US foreign policy takes shape in 3 vital areas
Former President Richard Nixon's visit to China combines nostalgia with an as yet unrealized hope.
The nostalgia is for the Nixon administration's most dramatic foreign policy success - the opening to China that resulted in the first visit of an American president in office to China. That opening ended more than two decades of active hostility between Washington and Peking.
The hope, in Mr. Nixon's words, is that ''our two peoples (Chinese and American), by working together, can change the course of history.''
Nixon's visit coincides with the 12th congress of the Chinese Communist Party , which, according to Nixon, ''has declared a significant and new direction for the party and state.''
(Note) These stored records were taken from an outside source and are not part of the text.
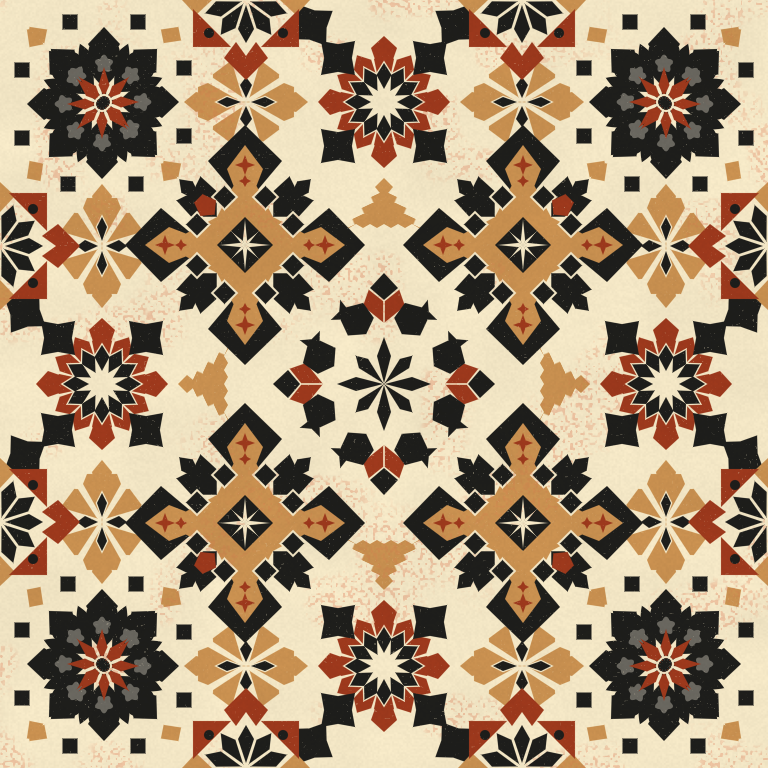
This pattern is drawn by a WebGL 1 fragment shader. Its source:

```glsl
precision highp float;
// Ornamental tile of stars, rosettes and leaves, folded by mirror symmetry.
// Motifs are unions of convex plates; unfolded noise adds grain and wear.
uniform vec2 u_resolution;
const float SIZE = 768.0;  // design units across the canvas
const float PI = 3.14159265;
const vec3 CREAM = vec3(0.95, 0.90, 0.77);
const vec3 INK = vec3(0.115, 0.115, 0.105);
const vec3 GOLD = vec3(0.78, 0.56, 0.31);
const vec3 RED = vec3(0.61, 0.22, 0.11);
const vec3 GREY = vec3(0.41, 0.40, 0.37);
const float FLECKS = 0.35, WEAR = 0.30, GRAIN = 0.035;
float blur;
vec3 color = CREAM;

float hash(vec2 p) { return fract(sin(dot(p, vec2(127.1, 311.7))) * 43758.5); }
float noise(vec2 p) {
  vec2 i = floor(p), f = fract(p);
  f *= f * (3.0 - 2.0 * f);
  return mix(mix(hash(i), hash(i + vec2(1, 0)), f.x),
             mix(hash(i + vec2(0, 1)), hash(i + 1.0), f.x), f.y);
}
void paint(float d, vec3 ink) { color = mix(ink, color, smoothstep(-blur, blur, d)); }
float tri(float x) { return abs(fract(x) - 0.5) * 2.0; }
// Signed distance to line ab, positive on its left
float edge(vec2 p, vec2 a, vec2 b) {
  vec2 t = normalize(b - a);
  return dot(p - a, vec2(-t.y, t.x));
}
// Convex plate along x, mirrored in y: three stations x with half widths w
float plate(vec2 p, vec3 x, vec3 w) {
  p.y = abs(p.y);
  vec2 mid = vec2(x.y, w.y);
  return max(edge(p, vec2(x.x, w.x), mid), edge(p, mid, vec2(x.z, w.z)));
}
float kite(vec2 p, float start, float mid, float width, float tip) {
  return plate(p, vec3(start, mid, tip), vec3(0, width, 0));
}
vec2 turn(vec2 p, float a) { return p * cos(a) + vec2(p.y, -p.x) * sin(a); }
// Fold n sectors onto the one around +x
vec2 fan(vec2 p, float n) {
  float s = 2.0 * PI / n, a = mod(atan(p.y, p.x + 1e-5) + 0.5 * s, s) - 0.5 * s;
  return length(p) * vec2(cos(a), sin(a));
}
float star4(vec2 p, float r, float waist) {
  p = abs(p);
  return edge(vec2(max(p.x, p.y), min(p.x, p.y)), vec2(r * waist), vec2(r, 0));
}
void centreFlower(vec2 q) {
  paint(kite(fan(q, 4.0), 1.0, 28.0, 7.0, 47.0), INK);
  paint(kite(fan(turn(q, PI / 4.0), 4.0), 1.0, 29.0, 6.5, 40.0), INK);
  vec2 k = q.yx, l = turn(q - vec2(14, 58), 0.438);
  float bud = plate(k, vec3(61, 78, 95), vec3(0, 21, 15));
  bud = max(bud, edge(k, vec2(95, 15), vec2(83, 0)) + 0.7);
  paint(max(bud, 0.8 - k.y), RED);
  paint(kite(k, 84.0, 96.0, 14.0, 111.0), INK);
  float leaf = max(plate(l, vec3(0, 16, 28), vec3(9, 18, 8)), max(-l.x, l.x - 30.0));
  float lobes = max(plate(l, vec3(24, 38, 34), vec3(4, 11, 0)), 24.0 - l.x);
  paint(min(leaf, lobes), INK);
  float crown = (k.y - (194.0 - k.x) * 0.85 - 7.0 * tri(k.x / 11.0)) * 0.6;
  crown = max(crown, max(156.0 + 4.0 * tri(k.y / 14.0) - k.x, k.x - 195.0));
  paint(min(crown, kite(k, 186.0, 197.0, 9.0, 206.0)), GOLD);
}
void medallion(vec2 m) {
  vec2 f = vec2(max(abs(m.x), abs(m.y)), min(abs(m.x), abs(m.y))), g = turn(f, PI / 4.0);
  float leaf = plate(g, vec3(40, 58, 80), vec3(0, 18, 17));
  leaf = max(leaf, edge(vec2(g.x, abs(g.y)), vec2(80, 17), vec2(76, 5)));
  paint(min(leaf, plate(g, vec3(70, 82, 93), vec3(4, 8, 0))), INK);
  paint(kite(f, 40.0, 84.0, 37.0, 120.0), INK);
  float body = max(edge(f, vec2(28), vec2(62, 10)), f.x - 62.0);
  paint(min(body, plate(f, vec3(45, 76, 100), vec3(6, 18, 0))), GOLD);
  float stud = star4(f - vec2(48, 20.5), 11.0, 0.5);
  paint(stud - 2.0, CREAM);
  paint(min(stud, star4(f, 28.0, 0.5)), INK);
  paint(min(star4(f - vec2(80, 0), 10.0, 0.27), star4(f - vec2(64, 0), 6.0, 0.35)), RED);
  paint(min(kite(f, -1.0, 4.0, 2.2, 25.0), kite(g, -1.0, 4.0, 1.5, 17.0)), CREAM);
  float bud = max(plate(g, vec3(43, 52, 66), vec3(0, 11, 6)), g.x - 66.0);
  paint(max(bud, -min(m.x, m.y)), RED);
}
void goldFlower(vec2 w) {
  w.x = abs(w.x);
  vec2 h = w.yx, s = turn(abs(w), 0.93);
  float petal = max(plate(w, vec3(6, 38, 48), vec3(1, 19, 15)), w.x - 48.0);
  petal = min(petal, plate(w, vec3(40, 50, 62), vec3(8, 10, 0)));
  paint(min(petal, max(plate(s, vec3(6, 39, 45), vec3(0, 12, 8)), s.x - 42.0)), GOLD);
  float seeds = min(kite(w, 5.0, 19.0, 5.0, 29.0), kite(abs(h), 4.0, 17.0, 6.0, 25.0));
  paint(seeds - 1.2, CREAM);
  paint(seeds, INK);
  float heart = plate(h, vec3(22, 44, 60), vec3(0, 22, 10));
  paint(max(heart, edge(vec2(h.x, abs(h.y)), vec2(60, 10), vec2(46, 0))), RED);
}
void edgeRosette(vec2 e) {
  paint(star4(turn(e - vec2(-66, 25), 0.6), 25.0, 0.42), INK);
  e.x = abs(e.x);
  paint(kite(e, 34.0, 50.0, 15.0, 64.0), GOLD);
  paint(max(max(e.y - 47.0, e.x - 53.0), (62.0 - e.x - e.y) * 0.707), RED);
  paint(length(e - vec2(37, 33)) - 5.0, INK);
  paint(kite(fan(e.yx, 10.0), 5.0, 29.0, 8.0, 43.0), INK);
}
void redRosette(vec2 r) {
  vec2 f = fan(r, 12.0);
  float petals = plate(f, vec3(24, 43, 54), vec3(6, 10, 0));
  petals = min(petals, plate(fan(r, 4.0), vec3(34, 54, 66), vec3(6, 13, 0)));
  paint(max(petals, 24.0 - f.x), RED);
  float seeds = kite(f, 13.0, 27.0, 7.5, 39.0);
  paint(seeds - 1.3, CREAM);
  paint(min(seeds, star4(turn(abs(r) - vec2(46, 44), PI / 4.0), 24.0, 0.41)), INK);
}
void darkMandala(vec2 r) {
  vec2 f = fan(r, 8.0), b = f - vec2(38, 0), a = abs(r);
  float rim = (length(r) - 54.0 - 9.0 * tri(atan(r.y, r.x) * 16.0 / PI)) * 0.6;
  paint(min(rim, kite(f, 30.0, 58.0, 16.0, 75.0)), INK);
  paint(length(b) - 8.0 - 1.3 * cos(5.0 * atan(b.y, b.x)), GREY);
  paint(kite(fan(turn(r, PI / 8.0), 8.0), 5.0, 16.0, 4.0, 27.0), CREAM);
  paint(kite(f, 5.0, 17.0, 5.5, 35.0), RED);
  paint(abs(length(r) - 7.0) - 1.0, CREAM);
  vec2 s = abs(vec2(min(a.x, a.y), max(a.x, a.y)) - vec2(34, 80));
  paint(max(s.x, s.y) - 7.5, INK);
  a -= 67.0;
  paint(max(abs(a.x + 0.2 * a.y) - 9.0, abs(a.y - 0.15 * a.x) - 7.0), GOLD);
}
void main() {
  blur = 0.7 * SIZE / u_resolution.x;
  vec2 p = (gl_FragCoord.xy / u_resolution - 0.5) * SIZE, a = abs(p);
  vec2 q = vec2(min(a.x, a.y), max(a.x, a.y));
  centreFlower(q);
  goldFlower(q - vec2(138, 282));
  edgeRosette(vec2(q.x - 138.0, 384.0 - q.y));
  redRosette(q - vec2(0, 282));
  darkMandala(q - vec2(280, 282));
  medallion(q - 139.0);
  // Stains, flecks and grain, free of the symmetry
  float light = smoothstep(0.3, 0.8, color.g);
  float stain = smoothstep(0.62, 0.85, noise(p / 55.0 + 9.0)) * smoothstep(0.55, 0.8, noise(p / 2.5));
  color = mix(color, vec3(0.85, 0.42, 0.28), WEAR * stain * light);
  float fleck = smoothstep(0.86, 0.97, noise(p / 1.4 + 40.0)) * noise(p / 30.0);
  color = mix(color, CREAM, FLECKS * fleck * (1.0 - light));
  color *= 1.0 + GRAIN * (noise(p / 1.8) + noise(p / 40.0) - 1.0);
  gl_FragColor = vec4(color, 1.0);
}
```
It is hoped this direction - one of pragmatic economic reforms and of a rejuvenated leadership - will achieve China's modernization by the end of this century. Because it means an open-door policy of economic cooperation with Western countries, China's ties with the United States should also be strengthened and become more varied.
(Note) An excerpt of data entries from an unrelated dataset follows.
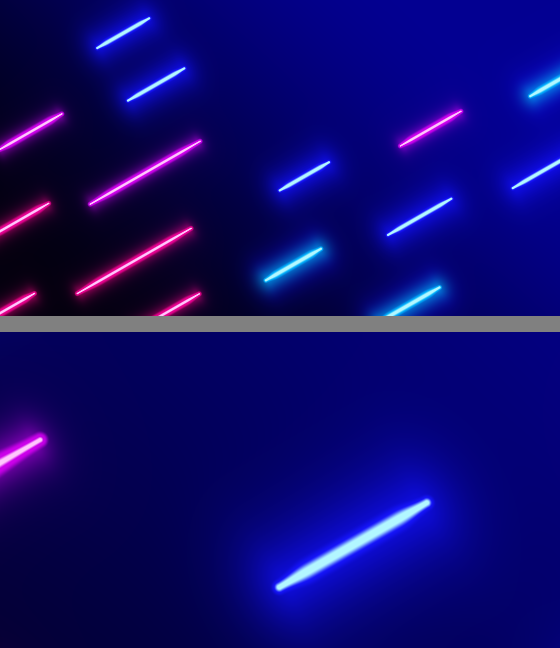
Top, the full canvas; bottom, a detail of the centre.
Reproduce this background procedurally as a WebGL 1 fragment shader.

```glsl
precision highp float;
// Slanted neon light streaks glowing over a deep blue diagonal gradient.

uniform vec2 u_resolution;

#define STREAK_COUNT 18
#define SLANT 0.52
#define HALF_LENGTH 0.115
#define EXTRA_LENGTH 0.12
#define CORE_WIDTH 0.0075
#define RIM_WIDTH 0.0135
#define COOL_GLOW 0.056
#define WARM_GLOW 0.024
#define WIDE_GLOW 0.045
#define DARK_CORNER vec3(0.002, 0.0, 0.05)
#define LIT_CORNER vec3(0.012, 0.0, 0.57)

float hash(float n) {
  return fract(sin(n * 12.9898 + 4.1) * 4375.85);
}

// Low-discrepancy sequence: spreads points evenly without clumps.
vec2 scatter(float i) {
  return fract(vec2(0.22, 0.895) + i * vec2(0.7549, 0.5698));
}

// Distance to a segment along x; endStretch shortens the reach past the tips.
float segmentDistance(vec2 p, float halfLength, float endStretch) {
  p.x = max(abs(p.x) - halfLength, 0.0) * endStretch;
  return length(p);
}

// Screen blending keeps overlapping lights below full white.
vec3 screen(vec3 base, vec3 light) {
  return 1.0 - (1.0 - base) * (1.0 - clamp(light, 0.0, 1.0));
}

vec3 addStreak(vec3 color, vec2 p, vec2 place, float i) {
  // The longest tubes gather left of the centre.
  float gather = smoothstep(0.22, 0.10, distance(place, vec2(0.25, 0.31)));
  float halfLength = HALF_LENGTH * mix(0.75, 1.1, hash(i)) + EXTRA_LENGTH * gather;
  float d = segmentDistance(p, halfLength, 1.0);
  float glowDistance = segmentDistance(p, halfLength - 0.01, 1.35);

  // Warm tubes fill the lower left and a band at mid height.
  bool warm = place.y < 0.62 && (place.x < 0.4 || place.y > 0.55);
  float cyan = step(1.5, mod(i, 3.0)) * smoothstep(0.08, 0.0, d);
  vec3 coolTint = mix(vec3(0.06, 0.06, 1.0), vec3(0.0, 0.62, 1.0), cyan);
  vec3 warmTint = mix(vec3(0.90, 0.0, 0.46), vec3(0.76, 0.0, 0.90),
                      smoothstep(0.28, 0.46, place.y));
  vec3 tint = warm ? warmTint : coolTint;
  vec3 coreColor = warm ? vec3(1.0, 0.78, 0.99) : vec3(0.70, 0.97, 1.0);

  // Rounded halo with a faint skirt around it.
  float reach = glowDistance / (warm ? WARM_GLOW : COOL_GLOW);
  float halo = (warm ? 0.62 : 0.72) * exp(-pow(reach, 1.4))
             + 0.10 * exp(-glowDistance / WIDE_GLOW);
  color = screen(color, tint * halo);

  // Saturated rim, then the bright core with slim tips.
  float taper = mix(1.0, 0.6, smoothstep(0.6, 1.0, abs(p.x) / halfLength));
  float rimWidth = RIM_WIDTH * taper;
  float rim = smoothstep(rimWidth * 1.25, rimWidth * 0.55, d);
  color = mix(color, screen(color * 0.6, tint), 0.9 * rim);
  float coreWidth = CORE_WIDTH * taper * (warm ? 0.85 : 1.3);
  return mix(color, coreColor, smoothstep(coreWidth, coreWidth * 0.25, d));
}

void main() {
  vec2 uv = gl_FragCoord.xy / u_resolution;
  float aspect = u_resolution.x / u_resolution.y;
  vec2 axis = vec2(cos(SLANT), sin(SLANT));

  // Diagonal background gradient.
  float lift = smoothstep(0.05, 0.85, dot(uv, vec2(0.62, 0.38)));
  vec3 color = mix(DARK_CORNER, LIT_CORNER, lift);

  for (int k = 0; k < STREAK_COUNT; k++) {
    float i = float(k);
    vec2 place = scatter(i);
    // Leave an open area in the upper right.
    if (distance(place, vec2(0.58, 0.85)) < 0.29) continue;
    vec2 offset = (uv - place) * vec2(aspect, 1.0);
    vec2 local = vec2(dot(offset, axis), dot(offset, vec2(-axis.y, axis.x)));
    color = addStreak(color, local, place, i);
  }
  gl_FragColor = vec4(color, 1.0);
}
```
These are as yet but hopes, and both Chairman Hu Yaobang and veterans like Politburo member Chen Yun have stressed the obstacles that bestrew the way. Nevertheless, the China of today would have been difficult to imagine 10 years ago when Nixon and the late Premier Chou En-lai signed the Shanghai communique reestablishing ties between the US and China and opening the way to full diplomatic relations achieved during Jimmy Carter's presidency at the end of 1978.
Mao Tse-tung's memory is still venerated, but much of his legacy has been dismantled with changes in the structures of China's two ruling institutions - the Communist Party and the state.
The post of chairman of the party, established and assumed by Mao in 1945, has just been abolished and Chairman Hu will step down to the position of general secretary. If, as is expected, the National People's Congress (China's legislature) passes a new state constitution in November, only one chairman will remain - the chief of state.
The Chinese Communist Party will still lead the government, but members and leaders alike have been told that the party must operate within the framework of the state - it cannot stand above the law.
No one can predict with certainty that another personality cult similar to the one that deified Mao will not arise again in China. But the 12th congress has taken every measure possible within the context of the communist ideology and system of government to ensure that collective leadership will prevail.
It is ironic that, in 1971 and 1972, only Mao's own overwhelming prestige and the universal respect in which Premier Chou was held could have achieved the 180 -degree change in policy required for China to respond to Nixon's gesture.
Today and in the future, Sino-American ties will have to depend on the solid national interests of both nations, not merely on the pronouncements of charismatic individuals.
Also, in the past and even today, mutual opposition to what is perceived as the common threat of Soviet expansionism has been a powerful ingredient in the Sino-American relationship.
But as Nixon said in a toast at his welcoming banquet, ''Even if there were no Soviet Union, it would be a tragedy of history for our two great peoples not to work together, trade together, consult together, and build together.''
Recently, Washington and Peking averted what could have been a showdown in their relationship by working out a compromise over American arms sales to Taiwan. The issue has not been finally resolved. But Sino-American relations are back on the track of normalcy.
This in turn made possible Nixon's visit at this time. The Chinese leadership treated the former president with extraordinary courtesy. Despite their preoccupation with the 12th congress, all three of China's top leaders met Nixon - Vice-Chairman Deng Xiaoping, Chairman Hu, and Premier Zhao Ziyang.
As one Chinese said, ''We know that in your country Nixon has been heavily criticized for having committed errors. But here in China, we have a saying: 'When you drink water remember the person who dug the well.' Mr. Nixon is the one who laid the foundation of the ties we have with America today. And we will always honor him for that.''